[Dataset entries]
______
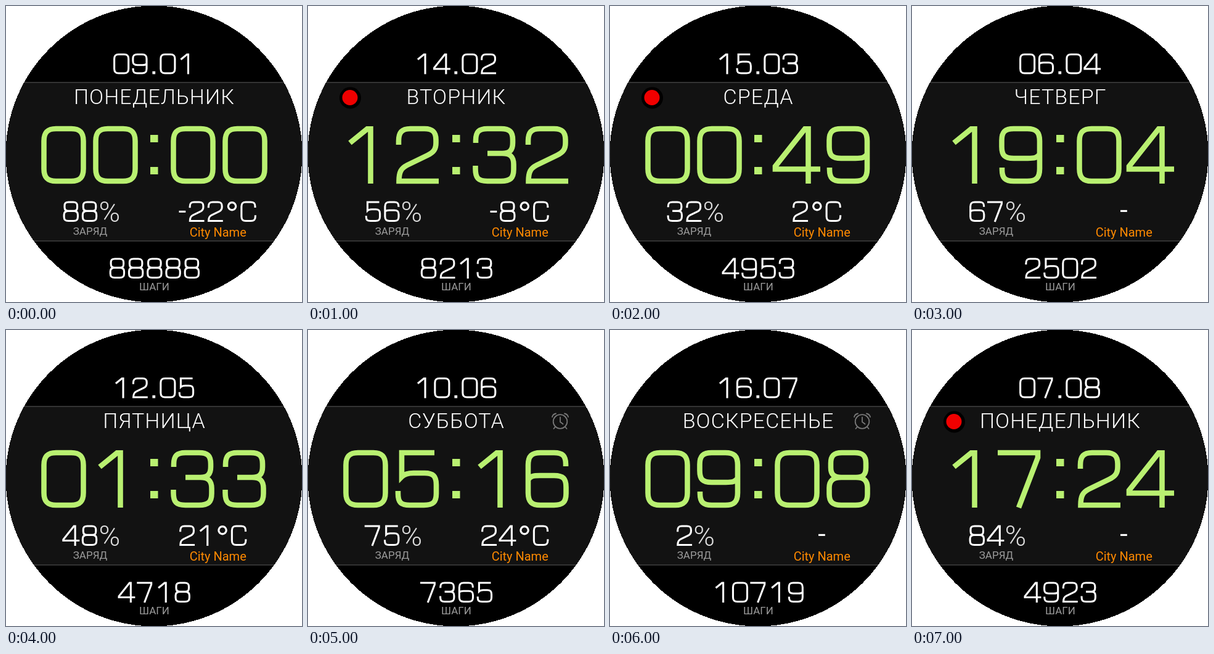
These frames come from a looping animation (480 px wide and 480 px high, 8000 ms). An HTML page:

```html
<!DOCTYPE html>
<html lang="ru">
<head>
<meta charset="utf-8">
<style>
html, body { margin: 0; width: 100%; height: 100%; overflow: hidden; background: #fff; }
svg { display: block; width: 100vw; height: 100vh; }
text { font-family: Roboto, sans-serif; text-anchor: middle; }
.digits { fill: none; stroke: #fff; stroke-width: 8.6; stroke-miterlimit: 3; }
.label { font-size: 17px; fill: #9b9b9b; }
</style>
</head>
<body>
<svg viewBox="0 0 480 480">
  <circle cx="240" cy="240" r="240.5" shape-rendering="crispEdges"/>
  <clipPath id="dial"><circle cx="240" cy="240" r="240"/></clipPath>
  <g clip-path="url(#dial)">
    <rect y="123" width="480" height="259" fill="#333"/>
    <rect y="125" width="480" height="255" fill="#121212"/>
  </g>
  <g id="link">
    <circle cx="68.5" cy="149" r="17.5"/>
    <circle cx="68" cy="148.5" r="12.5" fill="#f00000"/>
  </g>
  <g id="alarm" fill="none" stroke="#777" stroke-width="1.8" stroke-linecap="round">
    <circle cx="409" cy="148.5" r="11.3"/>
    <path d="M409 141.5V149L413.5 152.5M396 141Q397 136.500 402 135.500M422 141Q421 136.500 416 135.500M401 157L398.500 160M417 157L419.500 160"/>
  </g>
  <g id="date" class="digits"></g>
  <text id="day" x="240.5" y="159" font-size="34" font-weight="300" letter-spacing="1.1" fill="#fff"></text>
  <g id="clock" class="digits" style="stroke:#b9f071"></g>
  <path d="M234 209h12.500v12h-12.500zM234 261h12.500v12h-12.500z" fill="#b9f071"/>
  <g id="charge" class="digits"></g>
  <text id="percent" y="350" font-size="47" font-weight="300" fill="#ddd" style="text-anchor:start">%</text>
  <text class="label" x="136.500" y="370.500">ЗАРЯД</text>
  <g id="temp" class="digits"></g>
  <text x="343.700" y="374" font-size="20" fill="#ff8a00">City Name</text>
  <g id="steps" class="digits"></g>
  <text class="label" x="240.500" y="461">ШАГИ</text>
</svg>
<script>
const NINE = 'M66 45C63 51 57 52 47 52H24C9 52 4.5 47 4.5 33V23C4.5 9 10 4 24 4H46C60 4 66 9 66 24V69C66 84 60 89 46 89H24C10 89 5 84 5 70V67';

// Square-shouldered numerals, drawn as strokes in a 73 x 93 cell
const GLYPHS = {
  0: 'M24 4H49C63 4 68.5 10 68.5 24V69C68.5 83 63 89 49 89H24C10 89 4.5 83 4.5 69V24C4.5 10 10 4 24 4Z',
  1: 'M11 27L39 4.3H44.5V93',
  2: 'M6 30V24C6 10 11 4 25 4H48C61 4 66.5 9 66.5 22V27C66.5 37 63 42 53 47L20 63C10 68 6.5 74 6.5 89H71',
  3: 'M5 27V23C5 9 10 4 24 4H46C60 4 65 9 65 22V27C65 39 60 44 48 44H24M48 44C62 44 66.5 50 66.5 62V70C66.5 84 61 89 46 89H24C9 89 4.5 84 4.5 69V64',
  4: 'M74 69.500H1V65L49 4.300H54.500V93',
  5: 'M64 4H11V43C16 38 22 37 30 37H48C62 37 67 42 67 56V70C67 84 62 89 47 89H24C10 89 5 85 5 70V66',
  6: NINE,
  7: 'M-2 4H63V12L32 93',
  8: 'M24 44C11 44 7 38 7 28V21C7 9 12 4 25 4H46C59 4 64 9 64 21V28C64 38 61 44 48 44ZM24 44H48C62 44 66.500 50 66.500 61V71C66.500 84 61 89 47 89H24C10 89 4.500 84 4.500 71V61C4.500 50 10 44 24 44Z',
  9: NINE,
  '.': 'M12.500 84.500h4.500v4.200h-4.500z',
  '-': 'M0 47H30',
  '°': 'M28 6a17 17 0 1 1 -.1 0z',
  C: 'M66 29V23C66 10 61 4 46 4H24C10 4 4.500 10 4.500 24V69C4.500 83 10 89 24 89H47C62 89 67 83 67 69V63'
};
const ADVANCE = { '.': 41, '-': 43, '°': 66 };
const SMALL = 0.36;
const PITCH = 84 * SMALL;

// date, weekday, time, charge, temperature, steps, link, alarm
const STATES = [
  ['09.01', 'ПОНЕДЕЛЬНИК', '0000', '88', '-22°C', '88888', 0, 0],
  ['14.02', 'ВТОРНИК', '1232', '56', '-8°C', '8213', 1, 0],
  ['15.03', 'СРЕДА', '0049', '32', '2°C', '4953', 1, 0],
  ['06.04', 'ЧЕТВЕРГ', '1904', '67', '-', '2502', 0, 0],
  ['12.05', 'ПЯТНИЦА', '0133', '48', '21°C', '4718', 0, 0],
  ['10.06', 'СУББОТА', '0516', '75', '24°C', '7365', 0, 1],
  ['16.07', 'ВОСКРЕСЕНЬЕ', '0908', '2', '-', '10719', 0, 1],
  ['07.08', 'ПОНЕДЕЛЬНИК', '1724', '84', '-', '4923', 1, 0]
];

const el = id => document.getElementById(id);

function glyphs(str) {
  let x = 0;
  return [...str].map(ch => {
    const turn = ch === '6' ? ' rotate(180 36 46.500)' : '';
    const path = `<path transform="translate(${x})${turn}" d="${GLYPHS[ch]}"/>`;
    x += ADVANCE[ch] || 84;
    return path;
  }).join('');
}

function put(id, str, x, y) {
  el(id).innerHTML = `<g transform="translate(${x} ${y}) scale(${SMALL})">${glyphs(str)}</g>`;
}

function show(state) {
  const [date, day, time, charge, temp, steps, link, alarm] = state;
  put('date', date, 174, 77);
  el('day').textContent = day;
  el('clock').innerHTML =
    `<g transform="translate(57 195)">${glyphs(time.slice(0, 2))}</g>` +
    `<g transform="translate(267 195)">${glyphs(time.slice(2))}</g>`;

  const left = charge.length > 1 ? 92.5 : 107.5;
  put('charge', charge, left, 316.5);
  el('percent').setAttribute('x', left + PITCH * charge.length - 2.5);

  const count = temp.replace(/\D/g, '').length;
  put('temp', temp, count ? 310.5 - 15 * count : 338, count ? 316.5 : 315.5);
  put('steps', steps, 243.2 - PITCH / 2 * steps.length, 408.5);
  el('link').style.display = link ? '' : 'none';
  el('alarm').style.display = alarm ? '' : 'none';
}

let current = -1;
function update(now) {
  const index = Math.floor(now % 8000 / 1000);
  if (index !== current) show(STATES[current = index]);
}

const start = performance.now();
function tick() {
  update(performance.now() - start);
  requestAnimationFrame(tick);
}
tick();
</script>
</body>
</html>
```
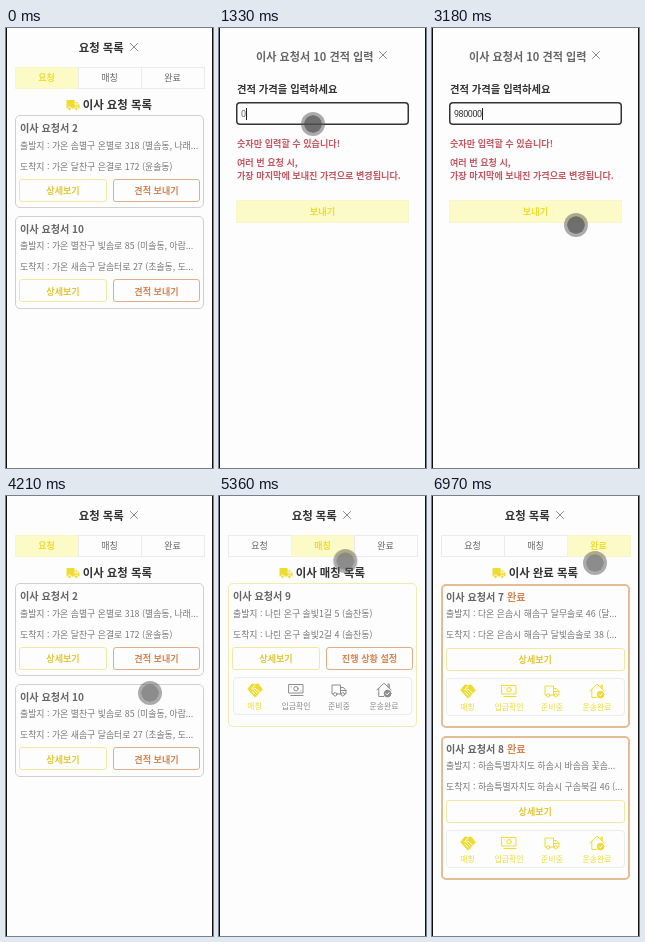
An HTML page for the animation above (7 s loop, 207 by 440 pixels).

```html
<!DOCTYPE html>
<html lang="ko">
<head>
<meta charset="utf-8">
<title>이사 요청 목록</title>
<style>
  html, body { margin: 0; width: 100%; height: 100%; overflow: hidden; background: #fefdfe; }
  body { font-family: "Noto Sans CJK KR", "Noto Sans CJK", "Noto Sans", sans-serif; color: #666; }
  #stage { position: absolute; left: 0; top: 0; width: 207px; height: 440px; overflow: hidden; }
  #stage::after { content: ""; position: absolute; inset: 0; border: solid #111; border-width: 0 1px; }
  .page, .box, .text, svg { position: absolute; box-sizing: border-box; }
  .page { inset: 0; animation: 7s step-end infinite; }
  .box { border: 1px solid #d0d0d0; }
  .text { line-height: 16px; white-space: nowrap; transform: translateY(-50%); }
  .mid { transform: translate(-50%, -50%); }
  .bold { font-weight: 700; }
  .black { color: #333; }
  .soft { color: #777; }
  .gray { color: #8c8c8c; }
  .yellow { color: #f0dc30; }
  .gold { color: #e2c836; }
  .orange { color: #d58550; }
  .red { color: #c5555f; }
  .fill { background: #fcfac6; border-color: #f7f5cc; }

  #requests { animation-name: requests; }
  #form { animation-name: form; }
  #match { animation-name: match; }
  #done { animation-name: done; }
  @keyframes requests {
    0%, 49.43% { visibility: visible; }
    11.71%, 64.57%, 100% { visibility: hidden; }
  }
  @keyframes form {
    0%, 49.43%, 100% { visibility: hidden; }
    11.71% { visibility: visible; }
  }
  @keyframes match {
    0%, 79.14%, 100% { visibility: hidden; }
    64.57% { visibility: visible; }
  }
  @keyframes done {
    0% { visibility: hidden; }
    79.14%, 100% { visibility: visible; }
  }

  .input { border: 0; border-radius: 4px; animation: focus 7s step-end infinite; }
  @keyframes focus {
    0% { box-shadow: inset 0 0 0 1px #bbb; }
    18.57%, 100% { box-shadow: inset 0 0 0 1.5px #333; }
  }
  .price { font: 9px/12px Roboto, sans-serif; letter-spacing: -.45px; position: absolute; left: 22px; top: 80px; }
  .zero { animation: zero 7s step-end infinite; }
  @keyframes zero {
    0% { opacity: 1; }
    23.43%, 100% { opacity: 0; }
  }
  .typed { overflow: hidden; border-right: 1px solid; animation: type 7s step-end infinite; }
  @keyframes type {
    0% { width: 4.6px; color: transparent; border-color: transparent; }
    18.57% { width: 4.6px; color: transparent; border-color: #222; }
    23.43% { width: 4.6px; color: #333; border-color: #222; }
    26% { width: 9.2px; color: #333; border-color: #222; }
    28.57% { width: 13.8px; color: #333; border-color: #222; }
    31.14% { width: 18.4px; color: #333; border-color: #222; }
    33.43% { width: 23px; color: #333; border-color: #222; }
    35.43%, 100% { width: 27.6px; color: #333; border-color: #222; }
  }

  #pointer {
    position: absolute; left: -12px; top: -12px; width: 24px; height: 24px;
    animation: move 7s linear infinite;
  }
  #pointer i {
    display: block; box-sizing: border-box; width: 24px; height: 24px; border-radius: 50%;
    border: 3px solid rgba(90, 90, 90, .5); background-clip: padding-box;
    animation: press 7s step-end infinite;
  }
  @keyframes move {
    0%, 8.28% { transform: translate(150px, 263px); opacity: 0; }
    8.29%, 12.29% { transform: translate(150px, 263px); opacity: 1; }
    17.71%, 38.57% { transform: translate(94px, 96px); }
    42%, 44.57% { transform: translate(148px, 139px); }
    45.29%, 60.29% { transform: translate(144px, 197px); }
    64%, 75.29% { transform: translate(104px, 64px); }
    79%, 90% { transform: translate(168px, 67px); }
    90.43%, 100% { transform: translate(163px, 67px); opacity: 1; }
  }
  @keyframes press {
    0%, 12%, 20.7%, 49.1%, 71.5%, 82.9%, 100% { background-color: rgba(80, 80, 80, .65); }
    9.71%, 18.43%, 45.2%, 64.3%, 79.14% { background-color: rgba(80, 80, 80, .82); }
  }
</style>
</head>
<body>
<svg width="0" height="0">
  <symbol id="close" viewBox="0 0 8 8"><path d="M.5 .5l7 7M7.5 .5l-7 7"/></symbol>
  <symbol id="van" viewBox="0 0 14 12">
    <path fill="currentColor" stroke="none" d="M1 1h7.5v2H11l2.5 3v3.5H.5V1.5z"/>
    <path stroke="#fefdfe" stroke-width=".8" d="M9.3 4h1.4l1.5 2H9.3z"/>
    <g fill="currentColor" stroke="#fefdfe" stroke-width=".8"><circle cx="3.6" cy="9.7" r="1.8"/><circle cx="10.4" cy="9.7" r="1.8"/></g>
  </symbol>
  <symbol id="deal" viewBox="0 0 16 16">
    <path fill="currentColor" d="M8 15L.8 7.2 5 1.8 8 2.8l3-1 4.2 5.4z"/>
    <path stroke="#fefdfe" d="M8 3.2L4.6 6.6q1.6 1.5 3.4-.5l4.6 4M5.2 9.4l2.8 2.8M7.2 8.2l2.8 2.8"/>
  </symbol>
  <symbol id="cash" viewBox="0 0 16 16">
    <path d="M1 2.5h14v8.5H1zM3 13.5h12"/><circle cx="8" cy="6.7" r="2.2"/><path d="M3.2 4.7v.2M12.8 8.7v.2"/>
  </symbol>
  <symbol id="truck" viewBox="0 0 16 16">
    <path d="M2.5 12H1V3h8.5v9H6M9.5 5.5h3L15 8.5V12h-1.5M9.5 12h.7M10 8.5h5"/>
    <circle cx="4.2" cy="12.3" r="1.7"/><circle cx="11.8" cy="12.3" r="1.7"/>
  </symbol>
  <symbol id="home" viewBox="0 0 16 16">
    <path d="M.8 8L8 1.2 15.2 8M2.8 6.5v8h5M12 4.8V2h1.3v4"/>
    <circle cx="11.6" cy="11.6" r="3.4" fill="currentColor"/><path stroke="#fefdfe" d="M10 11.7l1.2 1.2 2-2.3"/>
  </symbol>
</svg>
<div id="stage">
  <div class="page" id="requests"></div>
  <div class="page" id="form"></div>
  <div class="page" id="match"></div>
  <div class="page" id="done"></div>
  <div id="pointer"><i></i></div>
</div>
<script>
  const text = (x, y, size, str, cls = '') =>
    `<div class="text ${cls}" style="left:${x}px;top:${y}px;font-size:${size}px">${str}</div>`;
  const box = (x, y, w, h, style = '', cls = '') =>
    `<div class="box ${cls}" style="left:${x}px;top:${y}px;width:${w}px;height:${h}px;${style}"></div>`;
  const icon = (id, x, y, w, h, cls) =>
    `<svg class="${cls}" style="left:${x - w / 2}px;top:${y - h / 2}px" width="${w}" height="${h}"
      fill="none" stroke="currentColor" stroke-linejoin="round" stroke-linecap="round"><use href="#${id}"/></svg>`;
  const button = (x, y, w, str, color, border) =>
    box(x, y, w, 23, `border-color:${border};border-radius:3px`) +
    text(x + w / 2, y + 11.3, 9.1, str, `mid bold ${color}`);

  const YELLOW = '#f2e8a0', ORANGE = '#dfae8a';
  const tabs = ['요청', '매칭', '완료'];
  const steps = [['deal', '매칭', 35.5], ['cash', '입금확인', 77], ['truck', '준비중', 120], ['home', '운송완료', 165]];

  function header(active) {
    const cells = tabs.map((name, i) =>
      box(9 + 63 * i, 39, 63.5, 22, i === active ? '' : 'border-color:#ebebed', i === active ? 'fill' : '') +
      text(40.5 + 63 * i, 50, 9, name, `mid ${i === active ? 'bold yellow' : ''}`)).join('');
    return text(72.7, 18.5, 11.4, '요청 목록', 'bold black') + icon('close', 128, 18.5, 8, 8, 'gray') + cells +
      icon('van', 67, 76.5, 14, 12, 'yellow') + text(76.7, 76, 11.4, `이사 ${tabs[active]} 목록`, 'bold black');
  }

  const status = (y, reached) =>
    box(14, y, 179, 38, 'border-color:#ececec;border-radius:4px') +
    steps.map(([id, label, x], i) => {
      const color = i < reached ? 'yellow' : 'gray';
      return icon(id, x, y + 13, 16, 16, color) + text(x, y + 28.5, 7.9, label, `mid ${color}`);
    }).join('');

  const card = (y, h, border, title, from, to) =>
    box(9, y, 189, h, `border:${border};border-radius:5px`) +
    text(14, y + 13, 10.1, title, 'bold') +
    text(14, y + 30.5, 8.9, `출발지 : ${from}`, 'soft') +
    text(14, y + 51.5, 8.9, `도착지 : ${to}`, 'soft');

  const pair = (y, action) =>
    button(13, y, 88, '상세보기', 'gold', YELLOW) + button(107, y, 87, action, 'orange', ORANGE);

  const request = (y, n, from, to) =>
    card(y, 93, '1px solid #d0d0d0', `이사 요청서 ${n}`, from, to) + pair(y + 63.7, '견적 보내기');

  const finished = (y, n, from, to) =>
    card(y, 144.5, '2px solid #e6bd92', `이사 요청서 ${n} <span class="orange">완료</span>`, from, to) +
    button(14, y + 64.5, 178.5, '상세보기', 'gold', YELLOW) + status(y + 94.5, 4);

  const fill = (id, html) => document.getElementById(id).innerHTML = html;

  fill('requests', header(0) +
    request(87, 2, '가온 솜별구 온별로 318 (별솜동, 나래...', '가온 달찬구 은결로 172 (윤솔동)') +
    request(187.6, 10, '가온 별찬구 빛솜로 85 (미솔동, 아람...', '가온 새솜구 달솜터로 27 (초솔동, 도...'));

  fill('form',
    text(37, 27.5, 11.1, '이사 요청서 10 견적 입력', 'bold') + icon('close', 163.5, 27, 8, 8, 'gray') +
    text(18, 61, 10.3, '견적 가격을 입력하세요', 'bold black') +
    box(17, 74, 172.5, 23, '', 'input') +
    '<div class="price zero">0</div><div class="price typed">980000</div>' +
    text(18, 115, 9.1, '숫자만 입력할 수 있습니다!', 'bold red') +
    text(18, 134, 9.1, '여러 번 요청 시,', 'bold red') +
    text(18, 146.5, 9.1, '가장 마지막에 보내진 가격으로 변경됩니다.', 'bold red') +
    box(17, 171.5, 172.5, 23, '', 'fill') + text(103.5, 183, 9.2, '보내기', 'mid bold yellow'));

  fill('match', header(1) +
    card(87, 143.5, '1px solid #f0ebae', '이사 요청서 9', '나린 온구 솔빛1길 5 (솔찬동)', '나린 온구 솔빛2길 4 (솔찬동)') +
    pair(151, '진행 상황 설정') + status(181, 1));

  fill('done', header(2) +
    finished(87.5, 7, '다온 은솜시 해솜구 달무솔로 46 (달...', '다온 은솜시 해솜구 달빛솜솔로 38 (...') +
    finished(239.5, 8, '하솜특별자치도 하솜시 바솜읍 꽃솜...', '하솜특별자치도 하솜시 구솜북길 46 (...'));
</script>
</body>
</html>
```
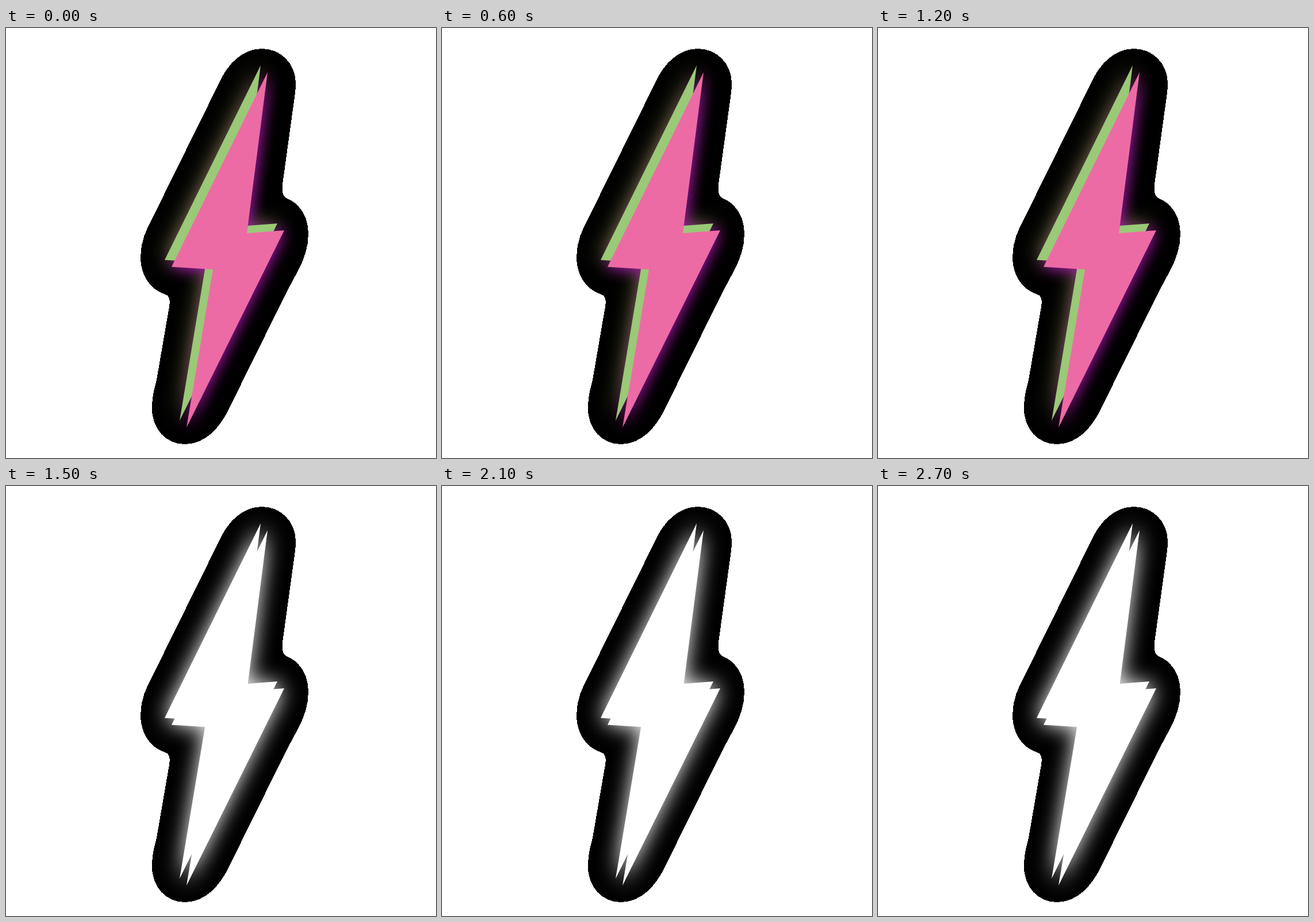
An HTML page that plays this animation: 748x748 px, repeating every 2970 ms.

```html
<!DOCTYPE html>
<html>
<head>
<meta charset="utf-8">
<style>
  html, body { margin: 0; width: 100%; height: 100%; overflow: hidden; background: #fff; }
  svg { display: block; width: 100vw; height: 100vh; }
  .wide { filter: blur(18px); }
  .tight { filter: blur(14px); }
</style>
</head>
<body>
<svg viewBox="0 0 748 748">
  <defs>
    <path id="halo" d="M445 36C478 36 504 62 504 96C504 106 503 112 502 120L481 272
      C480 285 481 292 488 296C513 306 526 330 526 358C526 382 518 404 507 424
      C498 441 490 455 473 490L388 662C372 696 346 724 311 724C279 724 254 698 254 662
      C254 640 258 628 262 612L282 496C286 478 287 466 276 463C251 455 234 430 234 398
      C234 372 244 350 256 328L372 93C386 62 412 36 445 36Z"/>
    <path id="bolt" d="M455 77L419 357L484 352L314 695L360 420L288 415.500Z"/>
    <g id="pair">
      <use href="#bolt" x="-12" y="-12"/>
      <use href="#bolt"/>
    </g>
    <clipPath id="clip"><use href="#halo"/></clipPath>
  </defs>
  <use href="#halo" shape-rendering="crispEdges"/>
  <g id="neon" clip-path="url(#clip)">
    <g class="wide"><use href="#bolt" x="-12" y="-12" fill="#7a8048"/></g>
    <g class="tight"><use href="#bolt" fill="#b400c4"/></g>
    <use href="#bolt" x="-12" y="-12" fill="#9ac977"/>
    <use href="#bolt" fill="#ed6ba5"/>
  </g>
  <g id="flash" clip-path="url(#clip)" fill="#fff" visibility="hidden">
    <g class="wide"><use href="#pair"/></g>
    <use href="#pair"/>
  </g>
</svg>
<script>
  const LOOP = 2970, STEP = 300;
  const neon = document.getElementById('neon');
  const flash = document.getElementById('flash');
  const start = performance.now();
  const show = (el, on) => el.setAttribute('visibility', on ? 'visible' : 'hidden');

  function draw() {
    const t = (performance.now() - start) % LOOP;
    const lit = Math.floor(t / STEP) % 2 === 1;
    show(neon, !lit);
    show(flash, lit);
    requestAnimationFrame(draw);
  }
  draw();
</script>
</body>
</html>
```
______
What you will do: Which lines above hold the string "pair"? Show each of them.

Exercise result:
  const pair = (y, action) =>
    card(y, 93, '1px solid #d0d0d0', `이사 요청서 ${n}`, from, to) + pair(y + 63.7, '견적 보내기');
    pair(151, '진행 상황 설정') + status(181, 1));
    <g id="pair">
    <g class="wide"><use href="#pair"/></g>
    <use href="#pair"/>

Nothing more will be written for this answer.